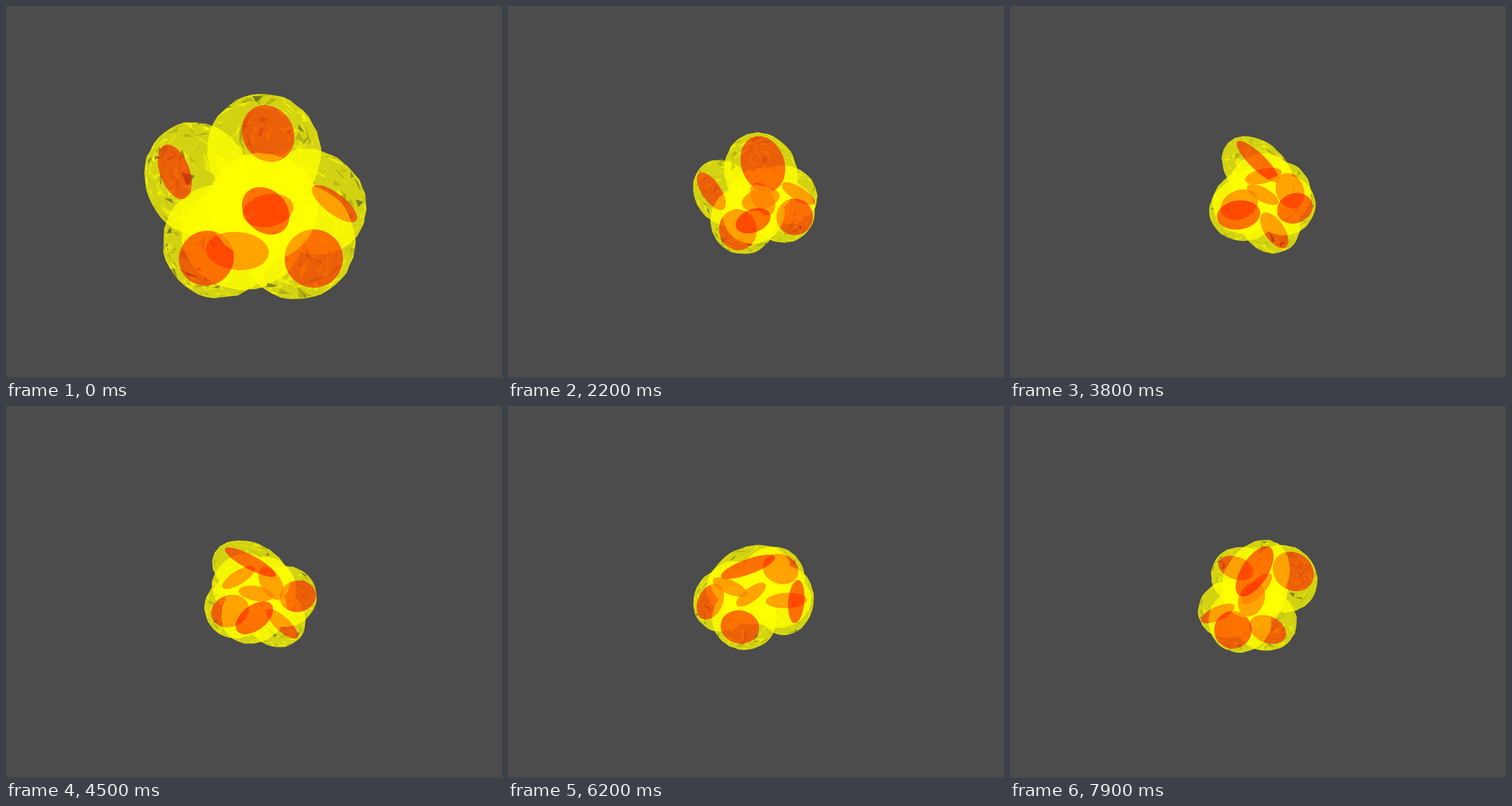
Write an HTML page with a canvas that moves like this. It is 864 px wide and 648 px high and loops after 8000 ms.

```html
<!DOCTYPE html>
<html lang="en">
<head>
<meta charset="utf-8">
<title>Rotating cell cluster</title>
<style>
  html, body { margin: 0; width: 100%; height: 100%; overflow: hidden; background: #4c4c4c; }
  canvas { display: block; width: 864px; height: 648px; }
</style>
</head>
<body>
<canvas id="stage" width="864" height="648"></canvas>
<script>
const ctx = document.getElementById('stage').getContext('2d');
const LOOP = 8000, STEP = 100, CUT = 600;
const TURN = 3.75;                  // degrees per step
const CX = 432, CY = 333;
const SIN = 0.64, COS = 0.77;       // camera elevation
const SPREAD = 0.72;                // cell centre relative to its nucleus
const RAD = Math.PI / 180;

let seed = 7;
function rnd() {
  seed = (seed * 16807) % 2147483647;
  return seed / 2147483647;
}
const jitter = size => (rnd() - 0.5) * 2 * size;

// Each row: orbit radius, orbit angle, height on screen, nucleus radius, normal angle, normal rise
const bigCluster = makeCluster({ start: 0, pad: 50, cellDepth: 88, depth: 18, flecks: 190 }, [
  [26, 110, 228, 51, 43, 0.74],
  [138, -92, 292, 50, 83, 0.5],
  [142, 81, 330, 48, 127, 0.64],
  [129, -40, 376, 49, 13, 0.45],
  [29, -94, 428, 55, 150, 0.99],
  [138, 49, 382, 51, 0, 0.64],
  [117, 10, 283, 46, 59, 0.84],
  [89, 164, 411, 45, -126, 0.98]
]);
const smallCluster = makeCluster({ start: 1100, pad: 22, cellDepth: 49, depth: 12, flecks: 150 }, [
  [14, 80, 280, 50, 15, 0.64],
  [72, 28, 351, 32, -42, 0.64],
  [80, 72, 347, 33, 96, 0.64],
  [78, -127, 319, 38, -95, -0.2],
  [77, -45, 325, 32, -145, 0.95],
  [60, -73, 357, 36, -8, 0.64],
  [43, 128, 364, 34, -170, 0.95],
  [12, 35, 334, 31, 40, 0.64]
]);

function makeFlecks(count) {
  return Array.from({ length: count }, () => {
    const angle = rnd() * 360, rise = rnd() * 2 - 1, tone = rnd();
    const corners = [0.03, 0.22, 0.16].map(size => {
      const k = Math.max(-1, Math.min(1, rise + jitter(size)));
      return [angle + jitter(size) * 60 / Math.sqrt(1.05 - k * k), k];
    });
    return { corners, tone };
  });
}

function makeCluster(opts, rows) {
  const parts = rows.map(row => ({
    row,
    cellFlecks: makeFlecks(opts.flecks),
    coreFlecks: makeFlecks(60),
    rough: Array.from({ length: 44 }, () => 1 + jitter(0.013))
  }));
  return { ...opts, parts };
}

// Unit direction on screen, z towards the viewer
function direction(angle, rise) {
  const flat = Math.sqrt(Math.max(0, 1 - rise * rise));
  const side = flat * Math.sin(angle * RAD), front = flat * Math.cos(angle * RAD);
  return [side, front * SIN - rise * COS, front * COS + rise * SIN];
}

function disc(x, y, a, b, n) {
  return {
    x, y, a, b, n,
    minor: Math.sqrt(b * b + (a * a - b * b) * n[2] * n[2]),
    tilt: Math.atan2(n[1], n[0])
  };
}

function pose(part, cluster, turn) {
  const [r, angle, height, size, normal, rise] = part.row;
  const phi = (angle + turn) * RAD;
  const front = r * Math.cos(phi);
  const dx = r * Math.sin(phi), dy = height - CY + front * SIN;
  const n = direction(normal + turn, rise);
  return {
    part,
    z: (CY - height) / COS * SIN + front * COS,
    core: disc(CX + dx, CY + dy, size, cluster.depth, n),
    cell: disc(CX + dx * SPREAD, CY + dy * SPREAD, size + cluster.pad, cluster.cellDepth, n)
  };
}

function surfacePoint(d, corner, turn) {
  const v = direction(corner[0] + turn, corner[1]);
  const dot = v[0] * d.n[0] + v[1] * d.n[1] + v[2] * d.n[2];
  const [x, y, z] = v.map((c, i) => d.a * c + (d.b - d.a) * dot * d.n[i]);
  return [d.x + x, d.y + y, z];
}

function inside(d, x, y) {
  const c = Math.cos(d.tilt), s = Math.sin(d.tilt);
  const u = (x - d.x) * c + (y - d.y) * s, v = (y - d.y) * c - (x - d.x) * s;
  return (u / d.minor) ** 2 + (v / d.a) ** 2 < 1;
}

function addOutline(path, d, rough) {
  const c = Math.cos(d.tilt), s = Math.sin(d.tilt);
  rough.forEach((k, i) => {
    const t = i / rough.length * 2 * Math.PI;
    const u = d.minor * k * Math.cos(t), v = d.a * k * Math.sin(t);
    const x = d.x + u * c - v * s, y = d.y + u * s + v * c;
    i ? path.lineTo(x, y) : path.moveTo(x, y);
  });
  path.closePath();
}

function corePath(d) {
  const path = new Path2D();
  path.ellipse(d.x, d.y, d.minor, d.a, d.tilt, 0, 2 * Math.PI);
  return path;
}

function fillPolygon(points, style) {
  ctx.fillStyle = style;
  ctx.beginPath();
  points.forEach(p => ctx.lineTo(p[0], p[1]));
  ctx.fill();
}

function drawCell(body, all, turn) {
  const path = new Path2D();
  addOutline(path, body.cell, body.part.rough);
  ctx.fillStyle = 'rgba(255,255,0,0.75)';
  ctx.fill(path);
  ctx.strokeStyle = 'rgba(255,255,0,0.6)';
  ctx.stroke(path);
  for (const { corners, tone } of body.part.cellFlecks) {
    const points = corners.map(c => surfacePoint(body.cell, c, turn));
    const [x, y] = points[0];
    const dark = tone < 0.42;
    if (dark && all.some(o => o !== body && inside(o.cell, x, y))) continue;
    if (dark) {
      fillPolygon(points, tone < 0.1 ? 'rgba(70,70,40,0.55)' : 'rgba(120,120,20,0.3)');
    } else {
      fillPolygon(points, 'rgba(255,255,0,0.5)');
    }
  }
}

function drawCore(body, all, turn) {
  const path = corePath(body.core);
  ctx.save();
  ctx.clip(path);
  ctx.fillStyle = 'rgba(255,0,0,0.54)';
  ctx.fill(path);
  for (const { corners, tone } of body.part.coreFlecks) {
    const points = corners.map(c => surfacePoint(body.core, c, turn));
    if (points[0][2] < 0) continue;
    fillPolygon(points, tone < 0.45 ? 'rgba(240,40,0,0.32)' : 'rgba(255,140,0,0.3)');
  }
  // Nearer cells veil the nucleus
  const veil = new Path2D();
  all.filter(o => o.z > body.z).forEach(o => addOutline(veil, o.cell, o.part.rough));
  ctx.fillStyle = 'rgba(255,255,0,0.34)';
  ctx.fill(veil);
  ctx.restore();
}

function draw(time) {
  const cluster = time < CUT ? bigCluster : smallCluster;
  const turn = (time - cluster.start) / STEP * TURN;
  const all = cluster.parts.map(p => pose(p, cluster, turn)).sort((a, b) => a.z - b.z);
  ctx.fillStyle = '#4c4c4c';
  ctx.fillRect(0, 0, 864, 648);
  ctx.fillStyle = '#4b4548';
  ctx.fillRect(0, 646, 864, 2);
  ctx.lineWidth = 1;
  all.forEach(body => drawCell(body, all, turn));
  all.forEach(body => drawCore(body, all, turn));
}

const origin = performance.now();
let shown = -1;
function tick() {
  const time = Math.floor((performance.now() - origin) % LOOP / STEP) * STEP;
  if (time !== shown) draw(shown = time);
  requestAnimationFrame(tick);
}
tick();
</script>
</body>
</html>
```
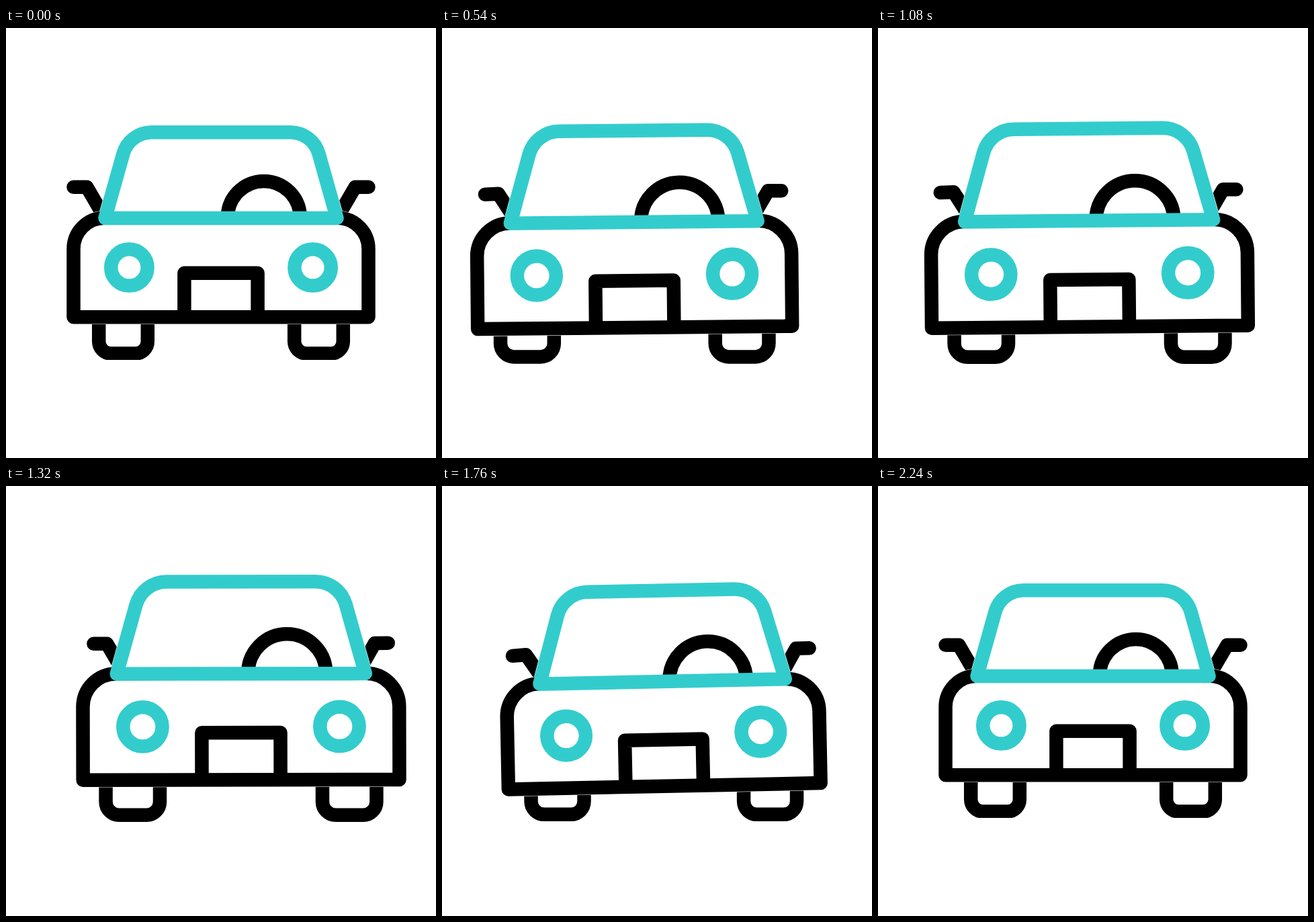
Animation of 640 by 640 pixels, one loop 2400 ms. Source, as an HTML page:

```html
<!DOCTYPE html>
<html lang="en">
<head>
<meta charset="utf-8">
<title>Car</title>
<style>
  html, body { margin: 0; width: 100%; height: 100%; overflow: hidden; background: #fff; }
  svg { display: block; fill: none; stroke: #000; stroke-width: 20.5; stroke-linejoin: round; }
  path, circle { vector-effect: non-scaling-stroke; }
  .teal { stroke: #3cc; }
  .halo { fill: #fff; stroke: #fff; stroke-width: 21.6; }
  .round { stroke-linecap: round; }
</style>
</head>
<body>
<svg width="640" height="640" viewBox="0 0 640 640">
  <defs>
    <path id="shell" d="M146.5 282.7A46 46 0 0 0 100.5 328.7V430.2H539.5V328.7A46 46 0 0 0 493.5 282.7"/>
    <path id="glass" d="M147.5 283L174.4 187.3A44 44 0 0 1 216.7 155.2H423.3A44 44 0 0 1 465.6 187.3L492.5 283Z"/>
    <path id="wheel" d="M138.2 400V466.6A18 18 0 0 0 156.2 484.6H192.8A18 18 0 0 0 210.8 466.6V400"/>
    <path id="mirror" d="M-39.5 -45.2H-19.7L5 -3"/>
  </defs>
  <g id="wheels">
    <use href="#wheel"/>
    <use href="#wheel" x="291"/>
  </g>
  <rect id="ground" width="640" height="20" fill="#fff" stroke="none"/>
  <g class="round">
    <use id="mirrorL" href="#mirror"/>
    <use id="mirrorR" href="#mirror"/>
  </g>
  <g id="body">
    <use href="#glass" class="halo"/>
    <use href="#shell" class="halo"/>
    <use href="#shell"/>
    <path d="M265.4 430.2V364.8H374.6V430.2"/>
    <path d="M329.8 282A54 54 0 0 1 437.8 282"/>
    <g class="teal">
      <circle cx="183.4" cy="356.4" r="27.2"/>
      <circle cx="456.6" cy="356.4" r="27.2"/>
      <use href="#glass"/>
    </g>
  </g>
</svg>
<script>
  const LOOP = 2400, PIVOT_Y = 385;

  // Turning points as [time in ms, value]; the motion eases from one to the next.
  const growth = [[0, 0], [670, 1], [1570, 1], [2240, 0]];
  const drive = [[120, 320], [800, 271.3], [1325, 350], [2050, 320]];
  const bounce = [[0, 0], [600, 13], [935, -7], [1110, 12.5], [1430, .8], [1800, 14.3], [2240, 0]];
  const roll = [[0, 0], [500, -.6], [960, 2], [1180, -2.3], [1500, 3.1], [1830, -1.65], [2240, 0]];

  const $ = id => document.getElementById(id);
  const place = (id, transform) => $(id).setAttribute("transform", transform);

  function ease(points, t) {
    const next = points.findIndex(p => p[0] > t);
    if (next < 1) return points.at(next)[1];
    const [t0, v0] = points[next - 1], [t1, v1] = points[next];
    return v0 + (v1 - v0) * (1 - Math.cos(Math.PI * (t - t0) / (t1 - t0))) / 2;
  }

  function draw(now) {
    const t = now % LOOP;
    const grow = ease(growth, t), x = ease(drive, t), lift = ease(bounce, t), tilt = ease(roll, t);
    const scale = 1 + .0725 * grow;
    const base = `translate(${x} ${PIVOT_Y + lift}) rotate(${tilt})`;

    place("body", `${base} scale(${scale}) translate(-320 ${-PIVOT_Y})`);
    place("wheels", `translate(${x} 436) scale(${1 + .108 * grow}) translate(-320 -436)`);
    $("ground").setAttribute("y", 494 + 7 * grow);

    // The mirrors keep their size, sway with the roll and flap with the bounce.
    const mirrorY = -85 * scale - 18;
    const sway = 1.6 * tilt, flap = .2 * (6 * grow - lift);
    place("mirrorL", `${base} translate(-180 ${mirrorY}) rotate(${sway + flap})`);
    place("mirrorR", `${base} translate(180 ${mirrorY}) rotate(${sway - flap}) scale(-1 1)`);
    requestAnimationFrame(() => draw(performance.now() - start));
  }

  const start = performance.now();
  draw(0);
</script>
</body>
</html>
```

What you will do
Select and copy every line of the material that holds the string "lineTo".

Task solution
    i ? path.lineTo(x, y) : path.moveTo(x, y);
  points.forEach(p => ctx.lineTo(p[0], p[1]));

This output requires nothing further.